Recently, I was retained by a client with an all-too-common story: one of its former employees, who signed a noncompete agreement, was working for a competitor and soliciting the client’s customers. I sent the former employee and his new employer a cease-and-desist letter, attaching the signed noncompete.
The next day, I got a call from the former employee. He said that he had forgotten that he had signed the noncompete years before. And he told me that he had quit his job with the competitor (which I had him and the competitor confirm in writing), and that he would no longer do work in my client’s field.
I have no idea whether the former employee really forgot about the noncompete, though I doubt it. More likely, he knew he had signed a noncompete, but he just hoped that my client wouldn’t enforce it. Regardless, this situation shows how important it is to address a departing employee’s noncompete obligations before he leaves the company.
The most efficient, effective way to handle this is through an exit interview. During the interview, the departing employee should be given a copy of his noncompete agreement and asked to sign an acknowledgement of his noncompete obligations. This sends the message that the company is serious about enforcing the agreement, hopefully deterring the departing employee from otherwise disregarding his obligations.

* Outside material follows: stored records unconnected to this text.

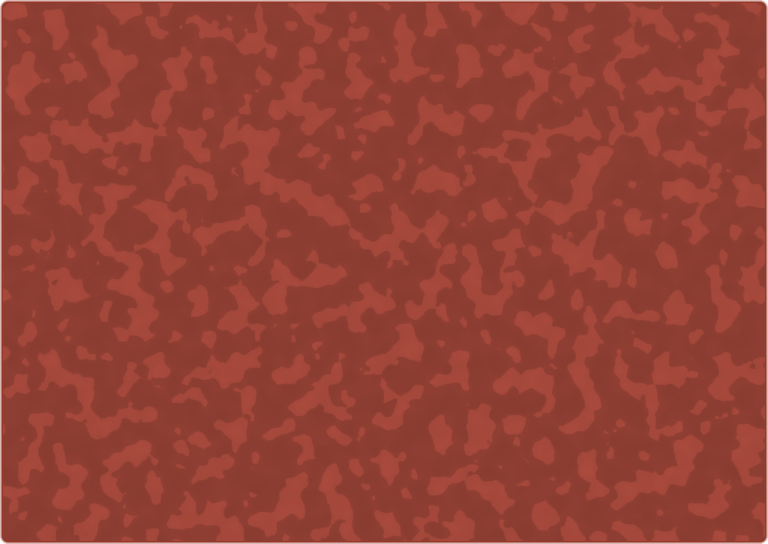
A WebGL 2 fragment shader for this texture:

```glsl
#version 300 es
precision highp float;

uniform vec2 u_resolution;
out vec4 fragColor;

const vec3 BASE_RED = vec3(0.557, 0.242, 0.196);
const vec3 PATCH_RED = vec3(0.640, 0.280, 0.230);
const vec3 LINE_RED = vec3(0.590, 0.220, 0.160);
const vec3 RIM_PINK = vec3(0.860, 0.730, 0.710);
const vec3 PAPER = vec3(1.0);

// Integer hash of a lattice cell, mapped to a unit gradient
vec2 cellGradient(ivec2 cell, uint seed) {
    uint h = uint(cell.x) * 374761393u + uint(cell.y) * 668265263u + seed * 974711u;
    h = (h ^ (h >> 13)) * 1274126177u;
    h = (h ^ (h >> 16)) * 2246822519u;
    h ^= h >> 15;
    float angle = float(h & 65535u) / 65536.0 * 6.28319;
    return vec2(cos(angle), sin(angle));
}

float gradientNoise(vec2 p, uint seed) {
    ivec2 cell = ivec2(floor(p));
    vec2 f = fract(p);
    vec2 w = f * f * f * (f * (f * 6.0 - 15.0) + 10.0);
    float a = dot(cellGradient(cell, seed), f);
    float b = dot(cellGradient(cell + ivec2(1, 0), seed), f - vec2(1.0, 0.0));
    float c = dot(cellGradient(cell + ivec2(0, 1), seed), f - vec2(0.0, 1.0));
    float d = dot(cellGradient(cell + ivec2(1, 1), seed), f - vec2(1.0, 1.0));
    return mix(mix(a, b, w.x), mix(c, d, w.x), w.y);
}

vec2 rotate(vec2 p, float angle) {
    float c = cos(angle), s = sin(angle);
    return vec2(c * p.x - s * p.y, s * p.x + c * p.y);
}

// Broad clusters, small islands and slightly ragged edges
float patchField(vec2 p) {
    return gradientNoise(rotate(p, 0.5) * 20.0, 1u)
         + 0.50 * gradientNoise(rotate(p, 1.2) * 40.0, 2u)
         + 0.06 * gradientNoise(rotate(p, 2.1) * 110.0, 3u);
}

float roundedBox(vec2 p, vec2 halfSize, float radius) {
    vec2 q = abs(p) - halfSize + radius;
    return length(max(q, 0.0)) + min(max(q.x, q.y), 0.0) - radius;
}

// Coverage of the region where dist is negative
float inside(float dist, float pixel) {
    return clamp(0.5 - dist / pixel, 0.0, 1.0);
}

void main() {
    float pixel = 1.0 / u_resolution.y;
    vec2 p = gl_FragCoord.xy * pixel;
    vec2 halfSize = 0.5 * u_resolution * pixel;

    // Two-tone mottling
    float field = patchField(p);
    float threshold = 0.12;
    float soften = max(fwidth(field) * 0.8, 0.015);
    float patchMask = smoothstep(-soften, soften, field - threshold);
    vec3 color = mix(BASE_RED, PATCH_RED, patchMask);

    // Faint tonal drift within each tone
    float drift = gradientNoise(p * 26.0, 4u);
    color *= 1.0 + 0.035 * drift + 0.05 * clamp(field - threshold, -0.3, 0.3);

    // Dark line, pale rim and rounded corners
    float edge = roundedBox(p - halfSize, halfSize, 0.0150);
    float lineWidth = 0.00276;
    color = mix(LINE_RED, color, inside(edge + 2.0 * lineWidth, pixel));
    color = mix(RIM_PINK, color, inside(edge + lineWidth, pixel));
    color = mix(PAPER, color, inside(edge, pixel));

    fragColor = vec4(color, 1.0);
}
```
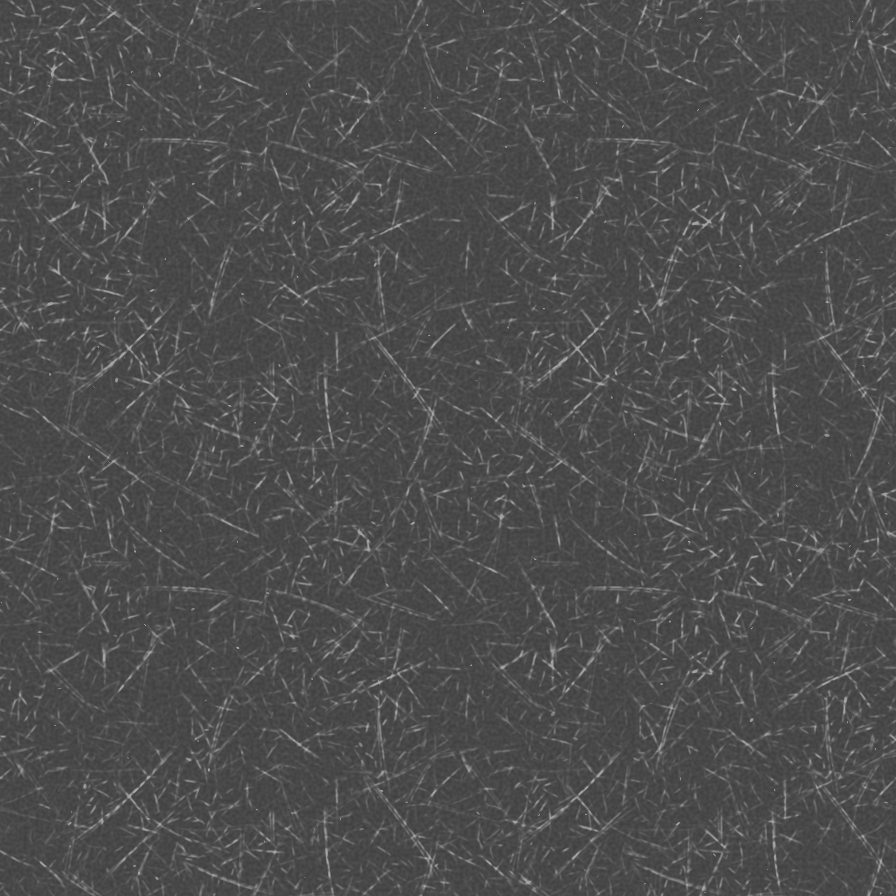
Write a WebGL 1 fragment shader that draws this texture.

```glsl
precision highp float;
// Worn dark grey surface covered in fine pale scratches, scuffs and chips.
// Layers of randomly turned hairlines are scattered over wrapping grids, then
// broken up by periodic gradient noise, so that the whole square tiles.

uniform vec2 u_resolution;

const vec3 BASE_COLOR = vec3(0.279);
const vec3 SCRATCH_COLOR = vec3(0.64);
const float REPEATS = 2.0;          // scratch pattern repeats across the canvas
const float LINE_WIDTH = 0.0022;    // soft hairline radius, in canvas units
const float BEND = 0.24;            // range of scratch curvature
const float GRAIN_PERIOD = 230.0;
const float GRAIN_AMOUNT = 0.05;
const float WEAR_PERIOD = 150.0;    // gaps along the scratches
const float PATCH_PERIOD = 7.0;     // areas with more or fewer scuffs
const float CHIP_CELLS = 36.0;
const float CHIP_SHARE = 0.17;
const float CHIP_SIZE = 0.0042;
const float TAU = 6.2831853;

vec4 hash4(vec2 cell, float seed) {
  vec4 p = fract((cell.xyxy + seed * 7.31) * vec4(0.1031, 0.1030, 0.0973, 0.1099));
  p += dot(p, p.wzxy + 33.33);
  return fract((p.xxyz + p.yzzw) * p.zywx);
}

vec2 turn(vec2 p, float angle) {
  float c = cos(angle), s = sin(angle);
  return vec2(c * p.x + s * p.y, c * p.y - s * p.x);
}

float cornerSlope(vec2 cell, vec2 offset, float period, float seed) {
  float angle = TAU * hash4(mod(cell, period), seed).x;
  return dot(vec2(cos(angle), sin(angle)), offset);
}

// Gradient noise that wraps after one canvas width, roughly -0.7 to 0.7.
float wrapNoise(vec2 uv, float period, float seed) {
  vec2 p = uv * period;
  vec2 cell = floor(p), f = fract(p);
  vec2 w = f * f * f * (f * (f * 6.0 - 15.0) + 10.0);
  vec2 e = vec2(1.0, 0.0);
  float low = mix(cornerSlope(cell, f, period, seed),
                  cornerSlope(cell + e.xy, f - e.xy, period, seed), w.x);
  float high = mix(cornerSlope(cell + e.yx, f - e.yx, period, seed),
                   cornerSlope(cell + e.xx, f - e.xx, period, seed), w.x);
  return mix(low, high, w.y);
}

float hairline(float offset) {
  return 1.0 - smoothstep(0.0, LINE_WIDTH, abs(offset));
}

// One scratch with a fainter companion per cell; cells must divide by REPEATS.
float scratches(vec2 uv, float cells, float seed) {
  vec2 p = uv * cells;
  float total = 0.0;
  for (int j = -1; j <= 1; j++) {
    for (int i = -1; i <= 1; i++) {
      vec2 cell = floor(p) + vec2(float(i), float(j));
      vec2 id = mod(cell, cells / REPEATS);
      vec4 place = hash4(id, seed);
      vec4 look = hash4(id, seed + 5.0);
      vec2 q = turn(p - cell - place.xy, TAU * place.z);
      q.y += BEND * (look.y - 0.5) * q.x * q.x;
      float reach = mix(0.25, 0.95, place.w);
      float taper = 1.0 - smoothstep(0.35, 1.0, abs(q.x) / reach);
      float shift = 0.09 * (look.z - 0.5) + 0.16 * (look.w - 0.5) * q.x;
      float lines = hairline(q.y / cells) + 0.6 * hairline((q.y - shift) / cells);
      total += lines * taper * mix(0.18, 1.0, look.x * look.x);
    }
  }
  return total;
}

// Small bright elongated chips in a random share of the cells.
float chips(vec2 uv) {
  vec2 p = uv * CHIP_CELLS;
  float total = 0.0;
  for (int j = -1; j <= 1; j++) {
    for (int i = -1; i <= 1; i++) {
      vec2 cell = floor(p) + vec2(float(i), float(j));
      vec2 id = mod(cell, CHIP_CELLS);
      vec4 place = hash4(id, 61.0);
      vec4 look = hash4(id, 67.0);
      vec2 q = turn(p - cell - place.xy, TAU * place.z) / CHIP_CELLS;
      q.y += 60.0 * (look.z - 0.5) * q.x * q.x;
      float size = CHIP_SIZE * mix(0.4, 1.0, look.x * look.x);
      float d = length(q * vec2(1.0, mix(1.3, 2.6, look.y))) / size;
      float present = step(place.w, CHIP_SHARE);
      total += present * (1.0 - smoothstep(0.35, 1.0, d)) * mix(0.3, 1.0, look.w);
    }
  }
  return total;
}

void main() {
  vec2 uv = gl_FragCoord.xy / u_resolution;

  // Surface grain and wear
  float grain = wrapNoise(uv, GRAIN_PERIOD, 3.0);
  float wear = smoothstep(-0.35, 0.3, wrapNoise(uv, WEAR_PERIOD, 11.0));
  float scuffed = smoothstep(-0.4, 0.4, wrapNoise(uv, PATCH_PERIOD, 19.0));

  // Long scratches, then shorter and fainter ones
  float marks = 0.95 * scratches(uv, 10.0, 23.0) + 0.8 * scratches(uv, 14.0, 29.0);
  marks += 0.7 * scratches(uv, 22.0, 37.0);
  float scuffs = 0.6 * scratches(uv, 40.0, 43.0) + 0.5 * scratches(uv, 64.0, 53.0);
  marks += scuffs * mix(0.35, 1.35, scuffed);
  marks *= mix(0.2, 1.0, wear);

  float pale = min(marks + chips(uv), 1.0);
  vec3 color = mix(BASE_COLOR + GRAIN_AMOUNT * grain, SCRATCH_COLOR, pale);
  gl_FragColor = vec4(color, 1.0);
}
```
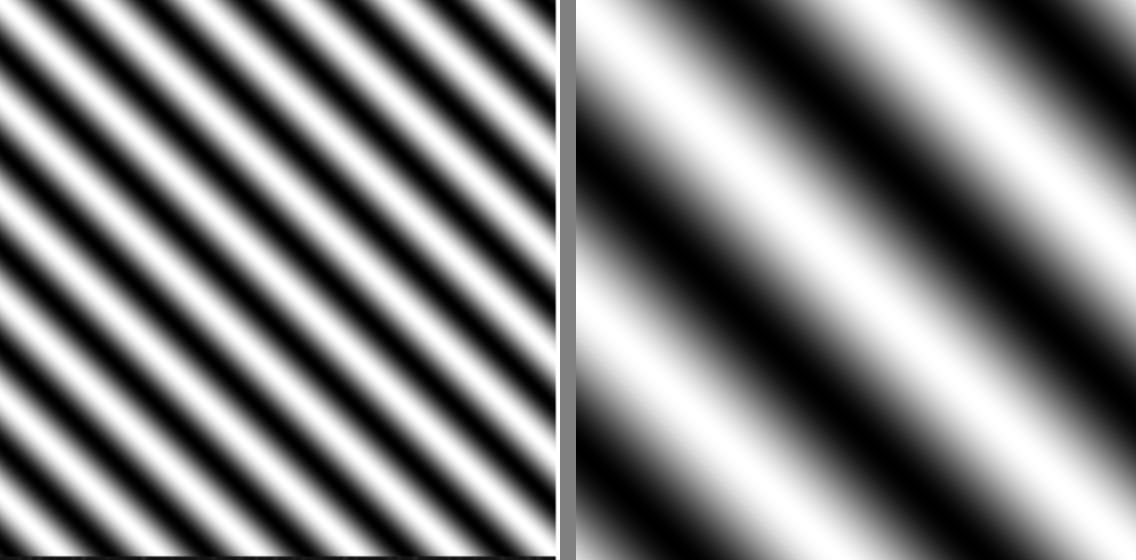
Left: the whole. Right: its middle third, enlarged.
Reproduce this pattern procedurally as a three.js fragment shader.

```glsl
varying vec2 vUv;

float gradientAt(float cell) {
  return 2.0 * fract(sin(cell * 127.1) * 4375.85) - 1.0;
}

float gradientNoise(float x) {
  float cell = floor(x);
  float t = x - cell;
  float fade = t * t * t * (t * (t * 6.0 - 15.0) + 10.0);
  return mix(gradientAt(cell) * t, gradientAt(cell + 1.0) * (t - 1.0), fade);
}

void main() {
  // Sinusoidal diagonal stripes, white along the falling diagonal
  float across = (vUv.x + vUv.y - 1.0) * 5.66;
  float shade = 0.5 + 0.5 * cos(6.28319 * across);

  // Thin dark strip along the bottom, faintly worn
  float wear = 0.08 + 0.25 * max(gradientNoise(vUv.x * 64.0), 0.0);
  shade = mix(wear, shade, smoothstep(0.004, 0.009, vUv.y));

  // Thin white strip along the right side
  shade = mix(shade, 1.0, smoothstep(0.990, 0.995, vUv.x));

  gl_FragColor = vec4(vec3(shade), 1.0);
}
```
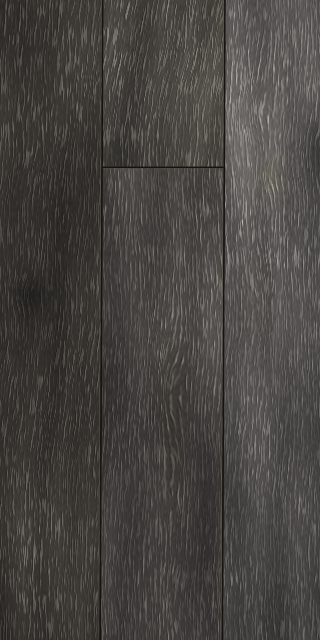
Reproduce this texture procedurally as a Shadertoy shader.

```glsl
// Dark brushed oak floor: three plank columns, the middle one split by a butt joint.
// A grain coordinate bends gently around elongated knots; thin pale pores, annual
// rings and fibres follow it, then board tone, sheen and bevelled seams are added.

const int KNOT_COUNT = 7;
const float JOINT_Y = 1.477;
const vec3 SEAM_DARK = vec3(0.085, 0.078, 0.062);
const vec3 BEVEL_TAN = vec3(0.36, 0.34, 0.26);
const vec3 PORE_LIGHT = vec3(0.235, 0.233, 0.222);
const vec3 OLIVE_STAIN = vec3(0.075, 0.065, 0.010);

// Knot centre (xy) and radii (zw)
const vec4 KNOTS[KNOT_COUNT] = vec4[](
    vec4(0.100, 1.075, 0.050, 0.045), vec4(0.535, 0.800, 0.045, 0.170),
    vec4(0.550, 0.520, 0.040, 0.150), vec4(0.850, 1.450, 0.040, 0.060),
    vec4(0.990, 1.530, 0.060, 0.120), vec4(0.810, 1.050, 0.045, 0.150),
    vec4(0.815, 1.640, 0.050, 0.100));
// Grain spread (x), sideways bow (y), stain: positive olive, negative dark (z)
const vec3 KNOT_STYLE[KNOT_COUNT] = vec3[](
    vec3(0.2, 0.010, -0.7), vec3(0.3, 0.020, 0.5), vec3(0.3, -0.018, 0.3),
    vec3(0.2, 0.015, 0.9), vec3(0.2, 0.020, -0.9), vec3(0.3, -0.020, 0.2),
    vec3(0.2, 0.018, 0.1));

vec2 hashGradient(vec2 cell) {
    vec3 h = fract(cell.xyx * vec3(0.1031, 0.1030, 0.0973));
    h += dot(h, h.yzx + 33.33);
    float angle = 6.2832 * fract((h.x + h.y) * h.z);
    return vec2(cos(angle), sin(angle));
}

float gradientNoise(vec2 p) {
    vec2 i = floor(p), f = p - i;
    vec2 w = f * f * f * (f * (f * 6.0 - 15.0) + 10.0);
    vec2 e = vec2(1.0, 0.0);
    float low = mix(dot(hashGradient(i), f),
                    dot(hashGradient(i + e.xy), f - e.xy), w.x);
    float high = mix(dot(hashGradient(i + e.yx), f - e.yx),
                     dot(hashGradient(i + e.xx), f - e.xx), w.x);
    return mix(low, high, w.y);
}

// Returns grain coordinate (x) and stain (y) for one board
vec2 grainField(vec2 p, float slope, float seed) {
    float bend = 0.036 * gradientNoise(p * vec2(3.0, 1.6) + seed)
               + 0.010 * gradientNoise(p * vec2(9.0, 5.0) + seed)
               + 0.002 * gradientNoise(p * vec2(40.0, 22.0) + seed);
    float grain = p.x - slope * p.y + bend;
    float stain = 0.0;
    for (int k = 0; k < KNOT_COUNT; k++) {
        vec2 d = p - KNOTS[k].xy;
        vec2 q = d / KNOTS[k].zw;
        float falloff = exp(-dot(q, q));
        grain += (KNOT_STYLE[k].y - KNOT_STYLE[k].x * d.x) * falloff;
        stain += KNOT_STYLE[k].z * falloff;
    }
    return vec2(grain, stain);
}

// Pale broken streaks, mixing loose pores with continuous ring lines
float poreStreaks(float grain, float y, float ringShare, float seed) {
    float coarse = gradientNoise(vec2(grain * 165.0 + seed, y * 13.0));
    float fine = gradientNoise(vec2(grain * 260.0 - seed, y * 34.0));
    float loose = smoothstep(0.06, 0.40, coarse + 0.45 * fine);
    float wobble = 0.9 * gradientNoise(vec2(grain * 18.0, y * 3.0) + seed);
    float wave = 0.5 + 0.5 * cos(6.2832 * (grain * 74.0 + wobble));
    float gaps = smoothstep(-0.20, 0.25, gradientNoise(vec2(grain * 60.0, y * 16.0) + seed)
                                         + 0.6 * fine);
    return mix(loose, wave * wave * wave * gaps, ringShare);
}

float lineMask(float dist, float halfWidth, float pixel) {
    return 1.0 - smoothstep(halfWidth - pixel, halfWidth + pixel, abs(dist));
}

void mainImage(out vec4 fragColor, in vec2 fragCoord) {
    vec2 p = fragCoord / iResolution.xy * vec2(1.0, 2.0);
    float pixel = 0.6 / iResolution.x;

    // Board layout
    float leftSeam = p.x - 0.313 - 0.004 * p.y;
    float rightSeam = p.x - 0.695 - 0.004 * p.y;
    bool isLeft = leftSeam < 0.0, isRight = rightSeam > 0.0;
    bool isMiddle = !isLeft && !isRight;
    bool isUpper = isMiddle && p.y > JOINT_Y;
    float seed = isLeft ? 3.7 : isRight ? 41.3 : isUpper ? 17.9 : 29.1;
    float slope = isLeft ? 0.06 : isRight ? 0.01 : isUpper ? 0.09 : 0.02;
    float ringShare = isLeft ? 0.30 : isRight ? 0.45 : isUpper ? 0.30 : 0.55;
    vec3 color = isLeft ? vec3(0.230, 0.218, 0.202)
               : isRight ? vec3(0.282, 0.274, 0.268)
               : isUpper ? vec3(0.248, 0.238, 0.222) : vec3(0.246, 0.235, 0.228);

    // Grain relief: pale pore with a shaded flank
    vec2 field = grainField(p, slope, seed);
    float pores = poreStreaks(field.x, p.y, ringShare, seed);
    float flank = poreStreaks(field.x + 0.003, p.y, ringShare, seed);
    float patches = 0.85 + 0.5 * gradientNoise(p * vec2(7.0, 3.5) + seed);
    color += PORE_LIGHT * pores * patches - 0.05 * flank;

    // Fibres, soft bands and knot stains
    color *= 1.0 + 0.16 * gradientNoise(vec2(field.x * 220.0, p.y * 60.0) + seed)
                 + 0.24 * gradientNoise(vec2(field.x * 14.0, p.y * 1.5) + seed)
                 + 0.24 * gradientNoise(p * vec2(4.0, 2.5) + seed);
    color += OLIVE_STAIN * max(field.y, 0.0) * (0.25 + 1.2 * pores);
    color *= 1.0 + 0.35 * min(field.y, 0.0);

    // Broad sheen from the upper right, dim band across the left board
    vec2 sheen = (p - vec2(0.80, 1.55)) / vec2(0.42, 0.75);
    vec2 dim = (p - vec2(0.05, 1.05)) / vec2(0.28, 0.45);
    color *= 0.91 + 0.38 * exp(-dot(sheen, sheen)) - 0.13 * exp(-dot(dim, dim));

    // Seams with a thin worn bevel on one side
    float jointOffset = isMiddle ? p.y - JOINT_Y : 1.0;
    float seamDist = min(min(abs(leftSeam), abs(rightSeam)), abs(jointOffset));
    float bevel = max(max(lineMask(leftSeam + 0.0042, 0.0014, pixel),
                          lineMask(rightSeam + 0.0042, 0.0014, pixel)),
                      lineMask(jointOffset + 0.0042, 0.0014, pixel));
    float wear = 0.55 + 0.6 * gradientNoise(p * 24.0);
    color = mix(color, BEVEL_TAN, bevel * clamp(wear, 0.0, 1.0));
    color = mix(color, SEAM_DARK, lineMask(seamDist, 0.0025, pixel));

    fragColor = vec4(clamp(color, 0.0, 1.0), 1.0);
}
```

The exit interview also gives a company an opportunity to gather intelligence about whether there is a risk that the departing employee may violate his noncompete. If a departing employee refuses to sign the acknowledgement, or is evasive when asked about his next job, it may be worth consulting with an attorney to figure out how to proceed.
In my client’s case, there’s a good chance that had they conducted an exit interview, the former employee never would have accepted a job with their competitor.